Deed Bk C:105, 17 Sep 1794: John Walker of Rockbridge County appoints his son Joseph Walker his lawful attorney to sell land in Botetourt County adjoining James Moore, Peter Hartley, and John Chambers. Witnesses: Samuel Houston, Polly Moore, John Rodgers, William Davison. Recorded 7 Oct 1794.
In his 1797 will, John left "the plantation that I now live on, containing two hundred and seventy-one acres, be the same more or less" to his son William. This 271 acres was presumably composed of the original tract of 213 acres he purchased from Benjamin Borden in 1743 and an adjoining 61 acres purchased from his son-in-law and daughter, Arthur and Mary (Walker) Grimes/Graham, in 1771. Unaccounted for are the remainders of the 392 acre tract he owned in Botetourt County and 95 acre tract he purchased from Anthony and Elizabeth Kelly in 1780. It is possible the deeds disposing of this property during John's lifetime were overlooked when the records of these counties were consulted. It is also possible these lands are part of the remainder of his estate he directed to be divided between his children and grandchildren after his debts and funeral expenses were paid. These deeds may be outside the higher end of the period reviewed which was about 1800. There is also the third possibility the deeds selling these two tracts were not recorded. Whatever the case, reviewing the land records and extending the time period covered needs to be done to sow up these loose ends in his land ownership history.

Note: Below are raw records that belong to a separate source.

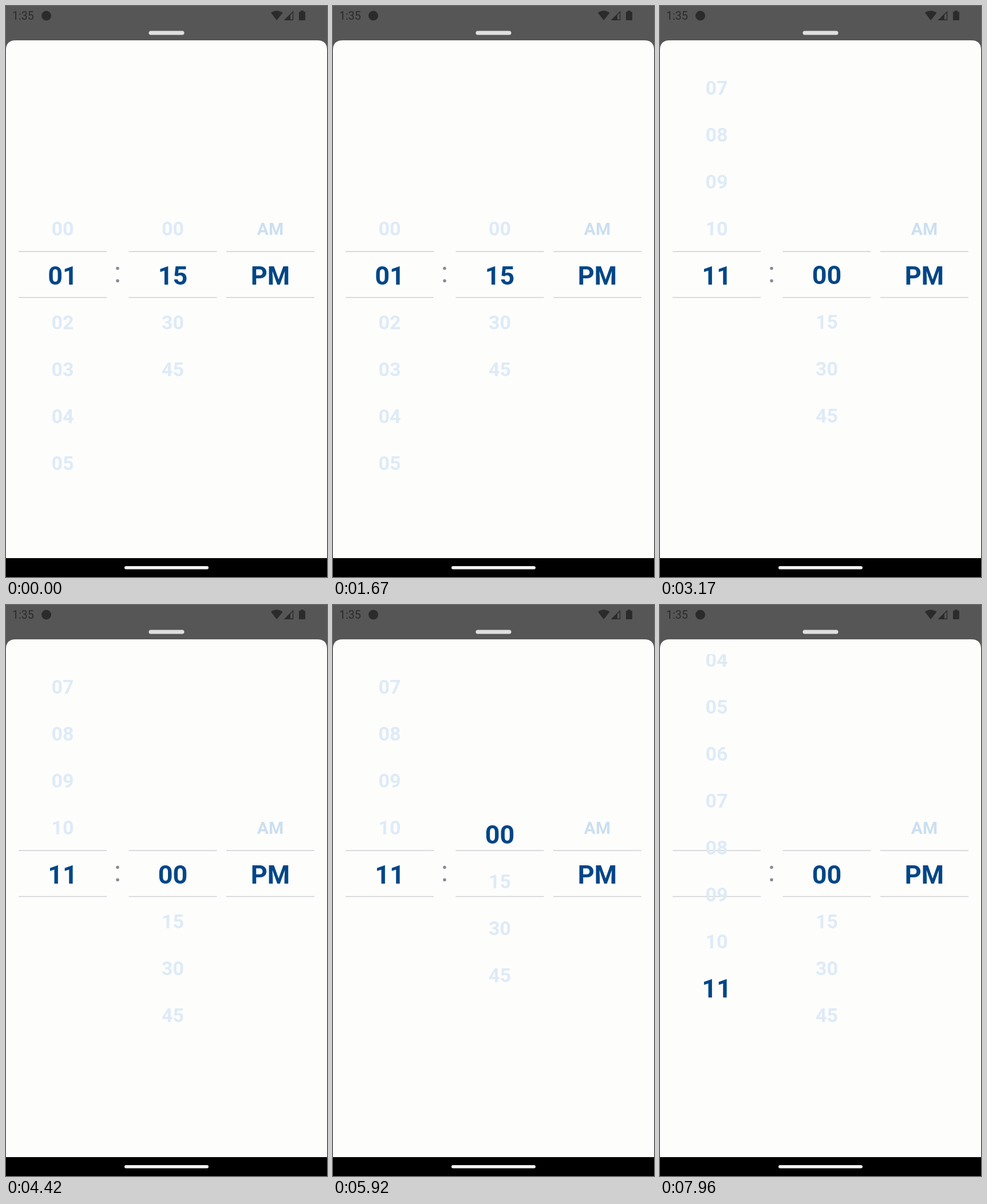
An HTML page for the animation above (8000 ms loop, 561 px wide and 998 px high).

```html
<!DOCTYPE html>
<html lang="en">
<head>
<meta charset="utf-8">
<title>Time picker</title>
<style>
  html, body { margin: 0; width: 100%; height: 100%; overflow: hidden; background: #565656; }
  svg { display: block; width: 100vw; height: 100vh; }
  text { font-family: Roboto, sans-serif; }
  .item { font-weight: 700; text-anchor: middle; fill: #deebf7; }
  .period { fill: #cbdff0; }
  .selected { font-size: 45px; fill: #004686; }
</style>
</head>
<body>
<svg viewBox="0 0 561 998">
  <defs><clipPath id="viewport"><rect y="86" width="561" height="771"/></clipPath></defs>
  <rect width="561" height="998" fill="#565656"/>

  <g fill="#2b2b2b">
    <text x="11" y="24" font-size="19.6">1:35</text>
    <circle cx="70.5" cy="17" r="8.5"/>
    <path d="M463 12Q473 4.500 483.500 12L473.200 25Z"/>
    <path d="M486 25L497 14V25Z"/>
    <path d="M487.500 24.300L501.500 10.300V24.300Z" fill="none" stroke="#2b2b2b" stroke-width="1.400"/>
    <path d="M515 8h5v2h2q1 0 1 1v13q0 1-1 1h-9q-1 0-1-1v-13q0-1 1-1h2z"/>
  </g>

  <rect x="249.500" y="43.500" width="62" height="7" rx="3.500" fill="#dfdfdf"/>
  <path d="M0 966V77Q0 60 17 60H544Q561 60 561 77V966Z" fill="#fdfdfc"/>
  <rect y="965" width="561" height="33"/>
  <rect x="207" y="979" width="147" height="5.500" rx="2.750" fill="#f3f3f3"/>

  <path d="M22 429.300h154M214.500 429.300h154M385 429.300h154M22 509.500h154M214.500 509.500h154M385 509.500h154"
        stroke="#d0d0d3" stroke-width="1.600"/>
  <g fill="#8b8b94"><circle cx="195" cy="458.500" r="2.800"/><circle cx="195" cy="480.300" r="2.800"/></g>
  <g id="columns" clip-path="url(#viewport)"></g>
</svg>

<script>
const LOOP = 8000, PITCH = 82, CENTER = 471.3;
const CAP_HALF = 0.3555;   // half the cap height, in em

const ease = {
  in: u => u * u,
  out: u => 1 - (1 - u) ** 2,
  both: u => u * u * (3 - 2 * u)
};

const range = (count, step) =>
  Array.from({ length: count }, (_, i) => String(i * step).padStart(2, '0'));

// scrolls: [start, end, from, to, easing]; picks: [time, selected index]
const columns = [
  {
    x: 99, size: 34, labels: range(12, 1),
    scrolls: [
      [1800, 2460, 1, 6.24, 'in'],
      [2460, 2920, 6.24, 11, 'out'],
      [7630, 8000, 11, 8.5, 'both']
    ],
    picks: [[0, 1], [2960, 11]]
  },
  {
    x: 291.5, size: 34, labels: range(4, 15),
    scrolls: [
      [2810, 3214, 1, 0, 'out'],
      [5780, 6180, 0, 3, 'both'],
      [6500, 6880, 3, 0, 'both']
    ],
    picks: [[0, 1], [3130, 0], [6220, 3], [6960, 0]]
  },
  {
    x: 462, size: 30, labels: ['AM', 'PM'], style: 'period',
    scrolls: [
      [4680, 5040, 1, -0.11, 'both'],
      [5130, 5260, -0.11, 0, 'out'],
      [5400, 5700, 0, 1, 'both']
    ],
    picks: [[0, 1], [5280, 0], [5740, 1]]
  }
];

function make(tag, parent) {
  return parent.appendChild(document.createElementNS('http://www.w3.org/2000/svg', tag));
}

for (const column of columns) {
  column.group = make('g', document.getElementById('columns'));
  column.items = column.labels.map(label => {
    const item = make('text', column.group);
    item.textContent = label;
    item.setAttribute('x', column.x);
    item.setAttribute('font-size', column.size);
    return item;
  });
}

function positionAt(scrolls, t) {
  const current = scrolls.filter(s => s[0] <= t).pop();
  if (!current) return scrolls[0][2];
  const [start, end, from, to, easing] = current;
  return from + (to - from) * ease[easing](Math.min(1, (t - start) / (end - start)));
}

function draw(now) {
  const t = now % LOOP;
  for (const { group, items, scrolls, picks, size, style = '' } of columns) {
    const selected = picks.filter(p => p[0] <= t).pop()[1];
    group.setAttribute('transform', `translate(0 ${CENTER - positionAt(scrolls, t) * PITCH})`);
    items.forEach((item, i) => {
      const active = i === selected;
      item.setAttribute('class', `item ${active ? 'selected' : style}`);
      item.setAttribute('y', i * PITCH + CAP_HALF * (active ? 45 : size));
    });
  }
}

const begin = performance.now();
function tick() {
  draw(performance.now() - begin);
  requestAnimationFrame(tick);
}
tick();
</script>
</body>
</html>
```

There are also several deeds for a John Walker purchasing property on Walkers Creek in 1778. Initially these were thought to be purchases made by Gunstocker John, however in reviewing the timeline of these purchases and their subsequent dispositions these are now thought to involve his son John who died shortly before him.

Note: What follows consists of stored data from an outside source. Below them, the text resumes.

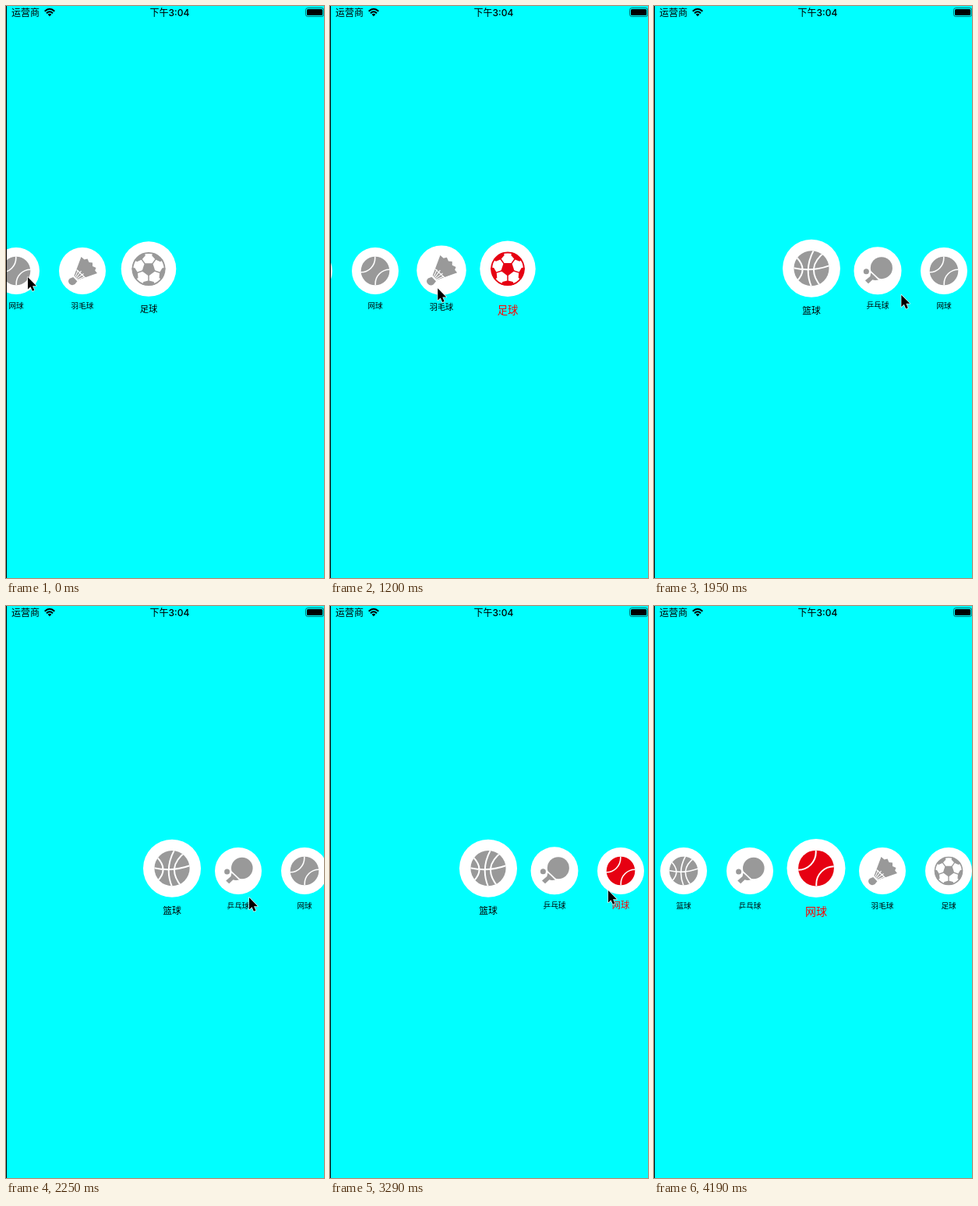
An HTML page that plays this animation: 408 px wide and 732 px high, repeating every 4940 ms.

```html
<!DOCTYPE html>
<html lang="zh-CN">
<head>
<meta charset="utf-8">
<style>
html, body { margin: 0; height: 100%; overflow: hidden; background: #0ff; }
svg { display: block; width: 100vw; height: 100vh; }
text { font-family: Inter, "Noto Sans CJK SC", "Noto Sans CJK", sans-serif; }
.cut { fill: none; stroke: #fff; stroke-width: 1.6; }
</style>
</head>
<body>
<svg id="stage" viewBox="0 0 408 732">
  <defs>
    <clipPath id="ball"><circle r="18.3"/></clipPath>
    <g id="basket">
      <circle r="18.3" fill="currentColor"/>
      <g class="cut" clip-path="url(#ball)">
        <path d="M-19 -.5Q0 4 19 -3M2.5 -19Q-8 0 0 19M-16-12Q-3 1-15 13M14-17Q-7-1 10 19"/>
      </g>
    </g>
    <g id="pingpong" fill="currentColor">
      <circle cx="4.8" cy="-3.5" r="13.8"/>
      <circle cx="-14.4" cy="1" r="3.5"/>
      <path d="M-8.5 2.5L1 11.5Q-4 12.5-6.5 11.2L-11.8 16.2L-15.8 12.4L-9.5 7Z"/>
      <path class="cut" d="M-10.5 -.5L3 12.2" stroke-width="1.4"/>
    </g>
    <g id="tennis">
      <circle r="18.3" fill="currentColor"/>
      <g class="cut" clip-path="url(#ball)">
        <circle cx="-18.4" cy="-16.4" r="18.2"/>
        <circle cx="18.4" cy="16.4" r="18.2"/>
      </g>
    </g>
    <g id="shuttle" fill="currentColor">
      <path d="M-1.5-18L2.5-14.5L6.5-15.5L8.5-11L13-10.5L13-6L17.5-4L16.2-.5L19 3L-5.2 11.6L-10.6 6.2Z"/>
      <path d="M-11.8 8L-6.6 13.2L-9.6 17Q-13.5 19.6-16.6 16.4Q-19.5 13-16.2 9.8Z"/>
      <path class="cut" style="stroke-width:1.1" d="M-9 7L-5.5-1M-7.8 8.4L-1.5 0M-6.6 9.6L1.5 3.5M-5.6 11L2.5 7.4M-7.5-1.5L4.5 9.5"/>
    </g>
    <g id="soccer">
      <circle r="17.5" fill="none" stroke="currentColor" stroke-width="1.6"/>
      <g id="patches" clip-path="url(#ball)" fill="currentColor" stroke="currentColor"></g>
    </g>
  </defs>
  <rect width="408" height="732" fill="#0ff"/>
  <g font-size="12">
    <text x="7" y="13">运营商</text>
    <text x="210" y="13" text-anchor="middle" font-weight="500">下午3:04</text>
  </g>
  <g fill="none" stroke="#000" stroke-width="2">
    <path d="M49.7 6.7Q56 .8 62.3 6.7M52 9.2Q56 5.4 60 9.2"/>
    <path d="M56 13.2L53.6 10.8Q56 8.8 58.4 10.8Z" fill="#000" stroke="none"/>
    <rect x="384.5" y="2.5" width="23.2" height="11" rx="2.8" stroke-width="1" opacity=".55"/>
    <rect x="386" y="4" width="20.2" height="8" rx="1.5" fill="#000" stroke="none"/>
  </g>
  <g id="row"></g>
  <rect width="1" height="732"/>
  <path id="pointer" d="M0 0V15.4L3.5 12.2L5.9 17.8L8.5 16.7L6.1 11.2H11Z" stroke="#fff" stroke-width="1.3" paint-order="stroke" stroke-linejoin="round"/>
</svg>
<script>
const LOOP = 4940, GAP = 85, MID = 208, AXIS = 353;
const sports = [["basket", "篮球"], ["pingpong", "乒乓球"], ["tennis", "网球"], ["shuttle", "羽毛球"], ["soccer", "足球"]];

// time, x of the first item
const scroll = [
  [0, -157], [150, -144], [300, -136], [450, -132], [1050, -132], [1200, -112],
  [1650, 78], [1800, 150], [1950, 202], [2100, 218], [2250, 213], [2400, 209.5],
  [2550, 208], [3140, 208], [3290, 203], [3440, 80], [3590, 38]
];
// time, x, y of the pointer tip
const pointer = [
  [0, 28, 347], [450, 57, 355], [1050, 85, 360], [1650, 298, 365], [1800, 320, 368],
  [2250, 312, 373], [2850, 357, 358], [3290, 357, 364], [3590, 355, 416], [4040, 350, 711], [4190, 350, 780]
];

function sample(keys, t, k = 1) {
  const i = keys.findIndex(p => p[0] > t);
  if (i < 0) return keys[keys.length - 1][k];
  const a = keys[i - 1], b = keys[i];
  return a[k] + (b[k] - a[k]) * (t - a[0]) / (b[0] - a[0]);
}

// the picture advances in steps
function step(t) {
  return t < 2990 ? Math.floor(t / 150) * 150 : 2990 + 150 * Math.min(8, Math.floor((t - 2990) / 150));
}

function selected(t) {
  if (t < 600) return -1;
  if (t < 2550) return 4;
  return t < 3290 ? 0 : 2;
}

const $ = id => document.getElementById(id);
const polar = (r, deg) => [r * Math.cos(deg * Math.PI / 180), r * Math.sin(deg * Math.PI / 180)].map(v => v.toFixed(2)).join(" ");

function soccerPatches() {
  let core = "M", out = "";
  for (let i = 0; i < 5; i++) {
    const a = 90 + 72 * i;
    core += polar(7.6, a) + (i < 4 ? "L" : "Z");
    out += `<path d="M${polar(7, a)}L${polar(13, a)}" stroke-width="1.3"/>
      <path d="M${polar(12.6, a)}L${polar(15, a + 22)}L${polar(19, a + 22)}L${polar(19, a - 22)}L${polar(15, a - 22)}Z" stroke="none"/>`;
  }
  $("patches").innerHTML = `<path d="${core}" stroke="none"/>` + out;
}

soccerPatches();
$("row").innerHTML = sports.map(([icon, name]) => `<g>
  <circle cy="-14" r="30" fill="#fff"/>
  <use href="#${icon}" y="-14"/>
  <text text-anchor="middle">${name}</text></g>`).join("");
const items = [...$("row").children];

function draw(time) {
  const t = step(time), x0 = sample(scroll, t), on = selected(t);
  items.forEach((g, i) => {
    const x = x0 + i * GAP, red = i === on, size = red ? 11.2 : 9.6;
    const scale = 1.25 - 0.25 * Math.min(1, Math.abs(x - MID) / GAP);
    g.setAttribute("transform", `translate(${x} ${AXIS}) scale(${scale})`);
    g.setAttribute("color", red ? "#e60012" : "#999");
    const label = g.lastElementChild;
    label.setAttribute("font-size", size);
    label.setAttribute("y", 30 + size * 0.37);
    label.setAttribute("fill", red ? "#f00" : "#000");
  });
  $("pointer").setAttribute("transform", `translate(${sample(pointer, t)} ${sample(pointer, t, 2)})`);
}

const start = performance.now();
function tick() {
  draw((performance.now() - start) % LOOP);
  requestAnimationFrame(tick);
}
tick();
</script>
</body>
</html>
```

White says John's occupation was gunstocking and that appears to be correct. He is identified as "Gunstocker John Walker" in the 1780 patent of his son John Walker's land adjoining his on Walker's Creek as well as in some Rockbridge County tax list. As a gunstocker, John practiced the art of carving gun stocks from wood and attaching them to barrels. But this was not his only skill, the Rockbridge County tax lists also refer to him as a blacksmith which was probably his primary profession and one shared by his brother "Sawney" Alexander, his cousin Alexander, and several of his sons. Gunstocking would have been a nice compliment to his smithing and it may be he was exceptionally skilled at it since he was known predominantly as a gunstocker and not as a blacksmith. A ledger covering the years 1788-1795 for a John Walker who was a blacksmith in Rockbridge County is in the collection of the Wisconsin Historical Society. This was probably Gunstocker John's ledger. His son John, also a blacksmith but known as a gunsmith, died in 1794 leaving his father as the only candidate in the area. John would have been close to 80 years old in 1795, a rather advanced age for a man to still be working as a blacksmith. It is possible by the time period the ledger covers John had taken on more of a managerial role of his blacksmith shop with his adult sons doing the actual work. The ledger records the repair of everyday household items for his customers as the crafting items such as: gate hinges, fire dogs, broad axes, "plow shields," "tommy hawks," and, of course, gun barrels.
1. Complete documentation
2. Discussion of birth order of children